**Supplied records**
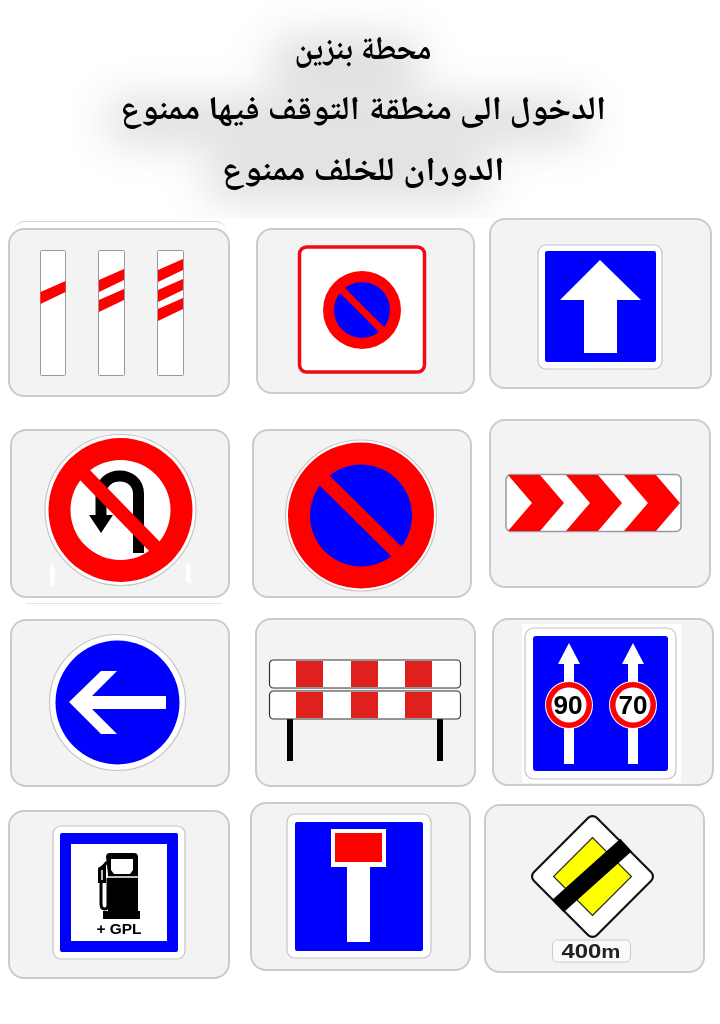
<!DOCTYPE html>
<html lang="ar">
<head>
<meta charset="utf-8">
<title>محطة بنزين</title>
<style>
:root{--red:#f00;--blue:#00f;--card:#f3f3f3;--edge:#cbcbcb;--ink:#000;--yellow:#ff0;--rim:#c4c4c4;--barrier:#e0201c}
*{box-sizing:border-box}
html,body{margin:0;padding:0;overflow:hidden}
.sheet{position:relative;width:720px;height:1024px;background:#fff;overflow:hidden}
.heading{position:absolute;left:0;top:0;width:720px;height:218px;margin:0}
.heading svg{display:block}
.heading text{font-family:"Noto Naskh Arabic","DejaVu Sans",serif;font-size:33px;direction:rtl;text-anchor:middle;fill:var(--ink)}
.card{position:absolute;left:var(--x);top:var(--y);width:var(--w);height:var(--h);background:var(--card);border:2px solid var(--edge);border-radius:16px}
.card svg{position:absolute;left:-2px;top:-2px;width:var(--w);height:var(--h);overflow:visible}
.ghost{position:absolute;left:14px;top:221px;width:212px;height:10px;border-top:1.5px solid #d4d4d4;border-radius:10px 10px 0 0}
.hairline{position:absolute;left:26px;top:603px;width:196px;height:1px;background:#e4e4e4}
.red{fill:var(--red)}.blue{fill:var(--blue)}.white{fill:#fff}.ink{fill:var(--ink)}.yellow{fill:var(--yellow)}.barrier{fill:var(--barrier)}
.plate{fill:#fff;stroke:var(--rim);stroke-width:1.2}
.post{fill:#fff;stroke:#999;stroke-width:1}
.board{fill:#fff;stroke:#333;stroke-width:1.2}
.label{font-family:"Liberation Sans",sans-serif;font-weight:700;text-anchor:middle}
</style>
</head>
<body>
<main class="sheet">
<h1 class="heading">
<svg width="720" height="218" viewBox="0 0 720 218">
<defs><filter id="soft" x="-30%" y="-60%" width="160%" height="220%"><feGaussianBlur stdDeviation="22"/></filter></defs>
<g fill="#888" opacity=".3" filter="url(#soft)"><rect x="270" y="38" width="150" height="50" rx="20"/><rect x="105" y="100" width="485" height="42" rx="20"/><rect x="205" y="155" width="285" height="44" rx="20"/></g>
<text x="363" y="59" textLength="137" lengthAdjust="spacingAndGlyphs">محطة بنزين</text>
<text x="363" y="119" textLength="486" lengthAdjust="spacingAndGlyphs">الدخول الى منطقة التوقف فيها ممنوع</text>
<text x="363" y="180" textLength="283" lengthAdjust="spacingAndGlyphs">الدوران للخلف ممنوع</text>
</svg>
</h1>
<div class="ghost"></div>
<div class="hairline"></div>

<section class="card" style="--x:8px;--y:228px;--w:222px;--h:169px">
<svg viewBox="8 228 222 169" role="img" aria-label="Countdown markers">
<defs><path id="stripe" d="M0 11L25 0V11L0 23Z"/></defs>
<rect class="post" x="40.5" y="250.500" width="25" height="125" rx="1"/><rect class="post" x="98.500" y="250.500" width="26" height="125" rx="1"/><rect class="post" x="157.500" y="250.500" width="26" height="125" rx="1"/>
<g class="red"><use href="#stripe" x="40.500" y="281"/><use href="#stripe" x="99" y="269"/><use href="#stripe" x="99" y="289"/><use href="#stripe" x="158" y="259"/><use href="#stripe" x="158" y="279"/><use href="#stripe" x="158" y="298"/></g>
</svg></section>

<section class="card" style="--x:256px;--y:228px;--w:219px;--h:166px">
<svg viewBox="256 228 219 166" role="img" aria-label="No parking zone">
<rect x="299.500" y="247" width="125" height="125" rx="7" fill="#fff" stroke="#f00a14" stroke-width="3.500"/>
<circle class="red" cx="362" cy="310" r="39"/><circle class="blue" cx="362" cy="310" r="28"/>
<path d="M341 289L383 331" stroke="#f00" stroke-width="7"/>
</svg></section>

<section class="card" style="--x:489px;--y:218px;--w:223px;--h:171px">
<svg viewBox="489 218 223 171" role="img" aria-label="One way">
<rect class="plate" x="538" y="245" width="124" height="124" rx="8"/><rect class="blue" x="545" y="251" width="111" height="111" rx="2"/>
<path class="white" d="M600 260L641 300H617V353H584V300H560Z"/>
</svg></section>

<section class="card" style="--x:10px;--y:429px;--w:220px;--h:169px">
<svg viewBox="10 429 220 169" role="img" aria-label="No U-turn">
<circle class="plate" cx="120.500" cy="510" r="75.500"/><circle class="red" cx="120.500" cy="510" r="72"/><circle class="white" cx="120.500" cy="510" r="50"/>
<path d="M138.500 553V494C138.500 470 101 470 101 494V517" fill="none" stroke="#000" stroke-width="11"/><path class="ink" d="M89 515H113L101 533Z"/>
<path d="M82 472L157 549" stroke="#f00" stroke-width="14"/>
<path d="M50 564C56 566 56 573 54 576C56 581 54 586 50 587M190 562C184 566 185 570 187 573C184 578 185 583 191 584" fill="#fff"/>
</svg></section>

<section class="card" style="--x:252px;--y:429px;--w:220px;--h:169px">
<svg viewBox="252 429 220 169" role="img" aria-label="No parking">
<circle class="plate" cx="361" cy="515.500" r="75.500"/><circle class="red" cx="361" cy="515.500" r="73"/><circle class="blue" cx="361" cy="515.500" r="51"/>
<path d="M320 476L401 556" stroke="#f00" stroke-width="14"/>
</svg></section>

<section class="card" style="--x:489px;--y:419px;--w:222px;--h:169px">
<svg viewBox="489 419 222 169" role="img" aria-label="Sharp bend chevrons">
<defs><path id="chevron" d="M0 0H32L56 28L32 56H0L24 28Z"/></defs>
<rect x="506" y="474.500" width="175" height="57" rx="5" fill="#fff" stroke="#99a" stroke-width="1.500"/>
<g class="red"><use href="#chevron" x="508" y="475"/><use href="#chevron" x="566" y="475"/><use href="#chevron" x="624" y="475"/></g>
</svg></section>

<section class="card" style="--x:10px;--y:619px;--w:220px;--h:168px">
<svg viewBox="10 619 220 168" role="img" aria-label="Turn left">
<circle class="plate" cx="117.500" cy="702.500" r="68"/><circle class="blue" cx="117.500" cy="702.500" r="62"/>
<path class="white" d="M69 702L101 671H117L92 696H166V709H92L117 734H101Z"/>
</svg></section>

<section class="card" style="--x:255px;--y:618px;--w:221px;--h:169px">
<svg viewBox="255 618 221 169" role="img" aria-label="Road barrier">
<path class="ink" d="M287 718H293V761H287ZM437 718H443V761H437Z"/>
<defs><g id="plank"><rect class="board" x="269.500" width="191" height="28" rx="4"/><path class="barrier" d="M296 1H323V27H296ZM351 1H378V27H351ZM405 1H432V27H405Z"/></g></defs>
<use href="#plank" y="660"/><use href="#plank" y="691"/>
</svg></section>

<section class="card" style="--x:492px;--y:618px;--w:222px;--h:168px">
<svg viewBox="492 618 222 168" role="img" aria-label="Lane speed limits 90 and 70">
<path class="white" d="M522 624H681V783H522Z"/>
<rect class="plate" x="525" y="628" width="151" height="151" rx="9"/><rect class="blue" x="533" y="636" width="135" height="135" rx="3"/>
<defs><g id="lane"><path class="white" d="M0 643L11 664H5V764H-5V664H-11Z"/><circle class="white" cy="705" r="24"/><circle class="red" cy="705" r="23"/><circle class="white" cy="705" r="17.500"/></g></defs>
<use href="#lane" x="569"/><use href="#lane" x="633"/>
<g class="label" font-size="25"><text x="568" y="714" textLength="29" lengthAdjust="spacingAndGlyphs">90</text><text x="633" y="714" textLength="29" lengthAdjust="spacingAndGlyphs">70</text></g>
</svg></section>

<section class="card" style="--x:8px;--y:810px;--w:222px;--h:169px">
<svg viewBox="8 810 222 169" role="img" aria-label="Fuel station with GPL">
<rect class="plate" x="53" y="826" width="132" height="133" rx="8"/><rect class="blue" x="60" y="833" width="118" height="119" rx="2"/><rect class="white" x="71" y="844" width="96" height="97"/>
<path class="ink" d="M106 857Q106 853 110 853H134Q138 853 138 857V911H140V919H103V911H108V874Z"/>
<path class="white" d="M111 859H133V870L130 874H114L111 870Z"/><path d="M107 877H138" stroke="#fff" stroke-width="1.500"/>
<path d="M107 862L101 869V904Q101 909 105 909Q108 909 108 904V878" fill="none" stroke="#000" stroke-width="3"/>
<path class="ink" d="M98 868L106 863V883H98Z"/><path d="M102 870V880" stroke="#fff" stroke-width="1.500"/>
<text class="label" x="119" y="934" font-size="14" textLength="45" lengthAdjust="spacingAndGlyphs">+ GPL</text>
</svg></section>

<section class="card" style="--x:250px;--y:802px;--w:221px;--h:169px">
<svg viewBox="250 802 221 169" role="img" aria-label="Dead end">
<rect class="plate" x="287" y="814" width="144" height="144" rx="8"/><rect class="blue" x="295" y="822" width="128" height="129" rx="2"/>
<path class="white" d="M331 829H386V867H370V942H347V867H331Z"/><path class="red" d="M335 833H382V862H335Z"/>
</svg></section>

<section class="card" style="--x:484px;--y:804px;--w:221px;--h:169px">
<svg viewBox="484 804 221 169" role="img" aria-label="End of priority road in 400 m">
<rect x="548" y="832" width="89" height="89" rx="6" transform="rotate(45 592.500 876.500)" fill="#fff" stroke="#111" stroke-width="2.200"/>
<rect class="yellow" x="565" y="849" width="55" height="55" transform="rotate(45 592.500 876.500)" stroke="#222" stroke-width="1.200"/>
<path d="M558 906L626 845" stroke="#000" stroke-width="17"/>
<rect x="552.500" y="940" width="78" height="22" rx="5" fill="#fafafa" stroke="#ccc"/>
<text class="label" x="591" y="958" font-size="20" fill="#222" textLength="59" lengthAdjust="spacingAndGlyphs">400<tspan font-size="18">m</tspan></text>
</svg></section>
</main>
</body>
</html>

--

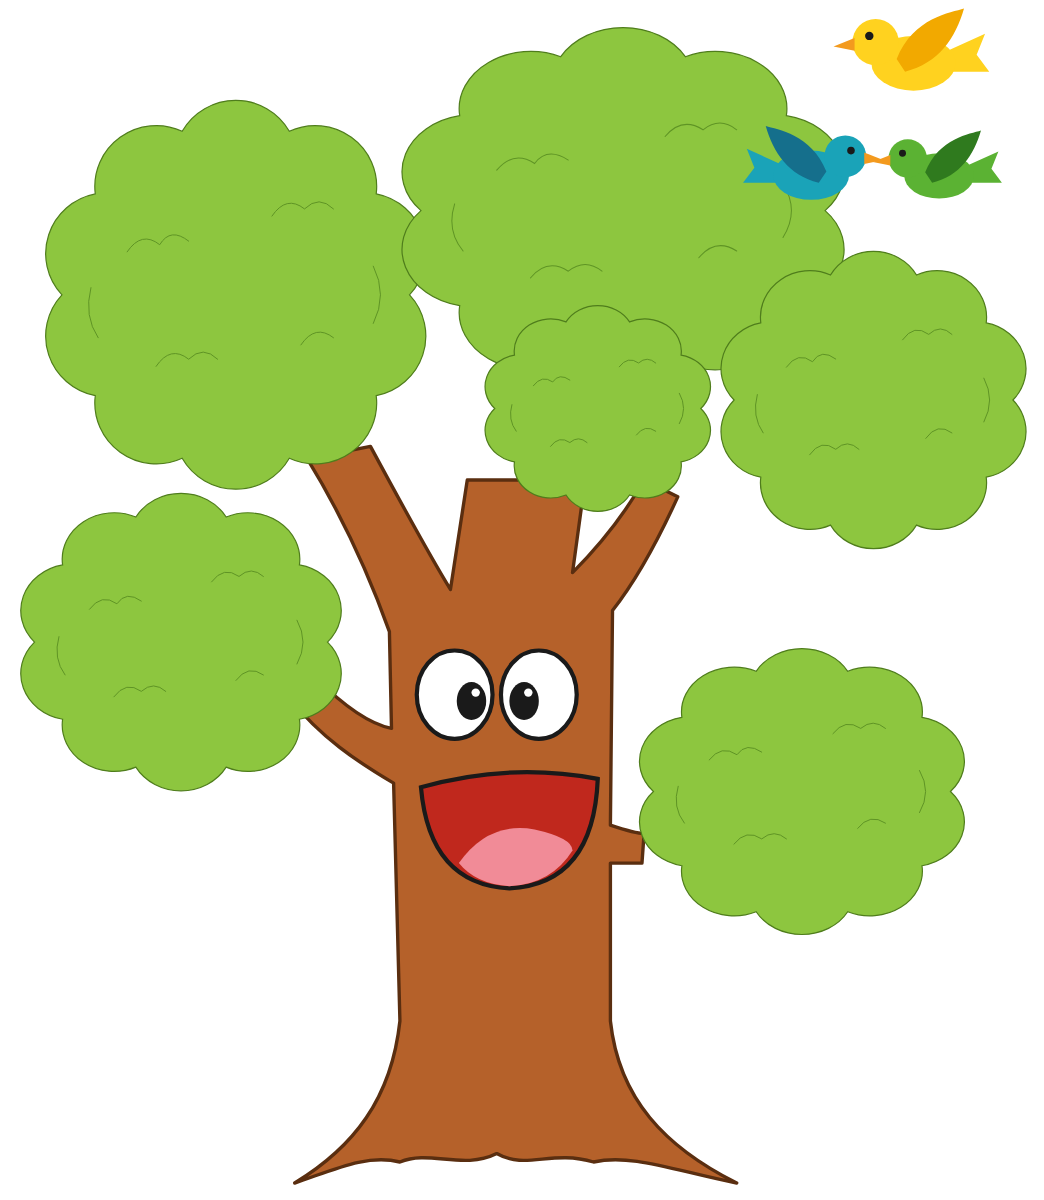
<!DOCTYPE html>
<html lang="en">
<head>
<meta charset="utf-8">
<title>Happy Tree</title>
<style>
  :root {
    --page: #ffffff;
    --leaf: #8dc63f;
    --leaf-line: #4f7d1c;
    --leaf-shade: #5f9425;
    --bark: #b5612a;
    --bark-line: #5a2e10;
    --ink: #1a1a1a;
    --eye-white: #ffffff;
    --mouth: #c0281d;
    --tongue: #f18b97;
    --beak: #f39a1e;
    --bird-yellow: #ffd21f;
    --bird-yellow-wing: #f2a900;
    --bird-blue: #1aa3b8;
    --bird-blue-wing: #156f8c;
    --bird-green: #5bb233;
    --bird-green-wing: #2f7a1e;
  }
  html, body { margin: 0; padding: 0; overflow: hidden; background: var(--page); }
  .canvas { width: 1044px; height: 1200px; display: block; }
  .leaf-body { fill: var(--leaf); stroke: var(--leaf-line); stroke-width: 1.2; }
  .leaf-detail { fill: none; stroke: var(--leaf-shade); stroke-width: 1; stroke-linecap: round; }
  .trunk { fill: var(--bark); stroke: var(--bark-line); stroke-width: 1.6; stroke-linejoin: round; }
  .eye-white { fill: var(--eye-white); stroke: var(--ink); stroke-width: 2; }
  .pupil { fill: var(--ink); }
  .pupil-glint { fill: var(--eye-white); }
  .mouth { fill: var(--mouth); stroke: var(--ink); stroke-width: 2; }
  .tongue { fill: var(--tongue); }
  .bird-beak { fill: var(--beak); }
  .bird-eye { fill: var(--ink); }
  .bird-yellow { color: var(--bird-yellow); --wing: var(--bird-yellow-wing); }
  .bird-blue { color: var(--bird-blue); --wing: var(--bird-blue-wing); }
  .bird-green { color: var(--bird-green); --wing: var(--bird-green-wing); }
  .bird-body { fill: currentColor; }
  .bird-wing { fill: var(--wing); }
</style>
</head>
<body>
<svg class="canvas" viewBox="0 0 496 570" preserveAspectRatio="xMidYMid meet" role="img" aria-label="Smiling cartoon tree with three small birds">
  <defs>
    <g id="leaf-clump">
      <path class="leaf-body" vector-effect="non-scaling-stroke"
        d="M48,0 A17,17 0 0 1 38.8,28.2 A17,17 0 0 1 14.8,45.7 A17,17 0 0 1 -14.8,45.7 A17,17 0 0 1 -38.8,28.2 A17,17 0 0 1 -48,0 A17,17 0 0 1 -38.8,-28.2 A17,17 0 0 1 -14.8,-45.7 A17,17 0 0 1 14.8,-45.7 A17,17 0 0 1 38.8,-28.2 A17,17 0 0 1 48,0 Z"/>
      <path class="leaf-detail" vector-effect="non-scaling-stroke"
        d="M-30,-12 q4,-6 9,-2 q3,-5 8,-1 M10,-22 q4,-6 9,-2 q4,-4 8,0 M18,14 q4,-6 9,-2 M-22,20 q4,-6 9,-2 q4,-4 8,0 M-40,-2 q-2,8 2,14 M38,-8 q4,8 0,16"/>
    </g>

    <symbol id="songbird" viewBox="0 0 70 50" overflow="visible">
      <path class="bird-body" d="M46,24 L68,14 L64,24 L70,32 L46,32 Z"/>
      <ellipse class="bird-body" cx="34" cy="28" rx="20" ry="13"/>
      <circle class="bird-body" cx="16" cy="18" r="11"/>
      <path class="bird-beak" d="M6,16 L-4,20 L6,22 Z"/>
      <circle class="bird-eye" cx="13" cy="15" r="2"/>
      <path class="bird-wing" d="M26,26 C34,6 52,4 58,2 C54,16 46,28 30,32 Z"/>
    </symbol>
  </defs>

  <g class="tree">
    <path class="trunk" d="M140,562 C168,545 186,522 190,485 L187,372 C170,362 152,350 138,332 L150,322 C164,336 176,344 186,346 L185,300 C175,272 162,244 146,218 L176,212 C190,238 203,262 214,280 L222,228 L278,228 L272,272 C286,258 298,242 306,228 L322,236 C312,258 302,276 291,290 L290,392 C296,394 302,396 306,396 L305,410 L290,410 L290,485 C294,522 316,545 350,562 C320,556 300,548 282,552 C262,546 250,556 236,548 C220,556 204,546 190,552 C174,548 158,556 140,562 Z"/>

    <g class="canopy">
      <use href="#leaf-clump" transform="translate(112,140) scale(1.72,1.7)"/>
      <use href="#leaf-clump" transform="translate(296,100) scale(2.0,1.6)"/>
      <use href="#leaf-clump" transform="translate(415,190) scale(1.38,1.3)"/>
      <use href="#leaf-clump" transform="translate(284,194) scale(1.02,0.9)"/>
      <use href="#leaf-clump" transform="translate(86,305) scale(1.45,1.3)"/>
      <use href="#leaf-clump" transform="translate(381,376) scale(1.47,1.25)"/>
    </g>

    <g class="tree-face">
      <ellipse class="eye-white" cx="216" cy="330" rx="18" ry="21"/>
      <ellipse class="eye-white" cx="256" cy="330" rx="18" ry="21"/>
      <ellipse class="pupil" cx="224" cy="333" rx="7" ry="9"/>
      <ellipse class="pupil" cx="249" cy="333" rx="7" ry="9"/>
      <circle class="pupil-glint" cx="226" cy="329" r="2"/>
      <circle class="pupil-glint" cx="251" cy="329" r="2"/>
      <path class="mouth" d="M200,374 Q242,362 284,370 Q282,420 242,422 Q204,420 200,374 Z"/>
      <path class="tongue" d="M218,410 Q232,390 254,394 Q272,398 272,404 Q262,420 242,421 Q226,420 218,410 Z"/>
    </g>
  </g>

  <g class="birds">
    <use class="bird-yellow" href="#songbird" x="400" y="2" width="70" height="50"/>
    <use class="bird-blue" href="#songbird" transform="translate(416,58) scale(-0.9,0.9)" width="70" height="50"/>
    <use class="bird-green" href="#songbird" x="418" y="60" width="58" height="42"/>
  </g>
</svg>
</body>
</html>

**Exercise requirements**
Whenever the word "position" shows up in a line of the entries, copy that line.

**Task solution**
.sheet{position:relative;width:720px;height:1024px;background:#fff;overflow:hidden}
.heading{position:absolute;left:0;top:0;width:720px;height:218px;margin:0}
.card{position:absolute;left:var(--x);top:var(--y);width:var(--w);height:var(--h);background:var(--card);border:2px solid var(--edge);border-radius:16px}
.card svg{position:absolute;left:-2px;top:-2px;width:var(--w);height:var(--h);overflow:visible}
.ghost{position:absolute;left:14px;top:221px;width:212px;height:10px;border-top:1.5px solid #d4d4d4;border-radius:10px 10px 0 0}
.hairline{position:absolute;left:26px;top:603px;width:196px;height:1px;background:#e4e4e4}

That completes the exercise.